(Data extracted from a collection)
=== Begin Enclosure ===
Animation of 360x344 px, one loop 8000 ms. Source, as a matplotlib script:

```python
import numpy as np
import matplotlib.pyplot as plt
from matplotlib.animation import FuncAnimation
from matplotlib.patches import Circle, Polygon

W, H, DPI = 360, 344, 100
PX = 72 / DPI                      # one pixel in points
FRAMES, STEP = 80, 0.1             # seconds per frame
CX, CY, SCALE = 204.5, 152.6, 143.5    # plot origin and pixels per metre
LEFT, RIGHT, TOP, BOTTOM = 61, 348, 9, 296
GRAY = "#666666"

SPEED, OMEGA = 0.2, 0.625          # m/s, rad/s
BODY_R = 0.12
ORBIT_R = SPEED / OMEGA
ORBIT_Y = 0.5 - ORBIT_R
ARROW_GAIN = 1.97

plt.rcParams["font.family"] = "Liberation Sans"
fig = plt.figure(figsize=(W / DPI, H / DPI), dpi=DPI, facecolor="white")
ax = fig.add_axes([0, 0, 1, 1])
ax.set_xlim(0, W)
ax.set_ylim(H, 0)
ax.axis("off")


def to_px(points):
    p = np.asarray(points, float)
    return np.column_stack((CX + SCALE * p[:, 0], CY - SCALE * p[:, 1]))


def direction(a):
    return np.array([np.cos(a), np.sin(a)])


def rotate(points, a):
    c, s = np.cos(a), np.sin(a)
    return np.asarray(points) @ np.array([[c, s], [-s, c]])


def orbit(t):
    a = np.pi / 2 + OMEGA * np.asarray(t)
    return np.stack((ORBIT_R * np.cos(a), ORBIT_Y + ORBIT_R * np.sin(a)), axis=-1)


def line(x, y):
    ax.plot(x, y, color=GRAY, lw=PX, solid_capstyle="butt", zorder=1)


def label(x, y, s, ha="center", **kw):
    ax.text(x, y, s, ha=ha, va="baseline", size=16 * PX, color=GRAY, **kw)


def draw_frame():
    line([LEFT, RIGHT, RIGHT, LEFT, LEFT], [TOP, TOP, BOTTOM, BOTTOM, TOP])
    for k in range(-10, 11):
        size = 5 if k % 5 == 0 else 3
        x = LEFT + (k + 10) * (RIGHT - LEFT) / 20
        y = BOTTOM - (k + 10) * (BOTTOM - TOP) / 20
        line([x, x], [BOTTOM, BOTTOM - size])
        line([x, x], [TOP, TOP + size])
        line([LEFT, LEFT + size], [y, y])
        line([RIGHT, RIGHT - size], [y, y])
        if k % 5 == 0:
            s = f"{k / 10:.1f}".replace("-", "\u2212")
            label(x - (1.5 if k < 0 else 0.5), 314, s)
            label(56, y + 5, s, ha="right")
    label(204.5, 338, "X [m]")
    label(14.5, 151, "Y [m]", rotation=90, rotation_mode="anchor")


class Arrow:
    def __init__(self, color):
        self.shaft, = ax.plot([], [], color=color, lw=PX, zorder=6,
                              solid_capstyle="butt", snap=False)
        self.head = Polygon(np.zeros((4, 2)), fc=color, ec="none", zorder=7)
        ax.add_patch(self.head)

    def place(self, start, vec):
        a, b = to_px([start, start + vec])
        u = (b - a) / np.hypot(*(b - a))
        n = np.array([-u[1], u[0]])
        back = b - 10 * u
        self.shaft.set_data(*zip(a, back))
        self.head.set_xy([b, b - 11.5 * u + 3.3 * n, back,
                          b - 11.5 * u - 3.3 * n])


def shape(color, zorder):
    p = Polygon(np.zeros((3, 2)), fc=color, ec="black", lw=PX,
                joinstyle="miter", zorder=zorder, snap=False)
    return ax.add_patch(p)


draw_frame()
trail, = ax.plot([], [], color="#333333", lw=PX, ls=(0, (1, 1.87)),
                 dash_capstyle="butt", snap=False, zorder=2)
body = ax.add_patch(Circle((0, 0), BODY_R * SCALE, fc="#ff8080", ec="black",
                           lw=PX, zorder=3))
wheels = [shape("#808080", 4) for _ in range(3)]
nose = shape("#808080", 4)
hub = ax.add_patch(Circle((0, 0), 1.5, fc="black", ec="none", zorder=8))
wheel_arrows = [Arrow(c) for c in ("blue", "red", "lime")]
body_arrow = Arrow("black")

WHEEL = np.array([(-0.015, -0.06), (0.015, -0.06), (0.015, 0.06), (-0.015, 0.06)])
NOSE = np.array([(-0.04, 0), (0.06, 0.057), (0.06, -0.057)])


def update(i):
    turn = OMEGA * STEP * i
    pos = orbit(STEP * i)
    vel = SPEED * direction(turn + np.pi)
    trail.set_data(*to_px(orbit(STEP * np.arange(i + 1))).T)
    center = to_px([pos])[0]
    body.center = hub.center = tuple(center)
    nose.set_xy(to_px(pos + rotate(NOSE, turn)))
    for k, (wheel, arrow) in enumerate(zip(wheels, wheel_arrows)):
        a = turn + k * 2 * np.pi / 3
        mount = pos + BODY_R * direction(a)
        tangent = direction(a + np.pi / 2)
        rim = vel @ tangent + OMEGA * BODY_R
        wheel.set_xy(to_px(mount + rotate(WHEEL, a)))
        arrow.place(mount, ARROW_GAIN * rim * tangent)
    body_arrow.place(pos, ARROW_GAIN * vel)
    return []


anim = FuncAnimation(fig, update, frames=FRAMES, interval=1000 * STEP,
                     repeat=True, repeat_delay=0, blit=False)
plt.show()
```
=== End Enclosure ===
**REQUIREMENT:**
I need each line of the entries that holds the string "zorder" located and copied.

**RESPONSE TO THE TASK:**
    ax.plot(x, y, color=GRAY, lw=PX, solid_capstyle="butt", zorder=1)
        self.shaft, = ax.plot([], [], color=color, lw=PX, zorder=6,
        self.head = Polygon(np.zeros((4, 2)), fc=color, ec="none", zorder=7)
def shape(color, zorder):
                joinstyle="miter", zorder=zorder, snap=False)
                 dash_capstyle="butt", snap=False, zorder=2)
                           lw=PX, zorder=3))
hub = ax.add_patch(Circle((0, 0), 1.5, fc="black", ec="none", zorder=8))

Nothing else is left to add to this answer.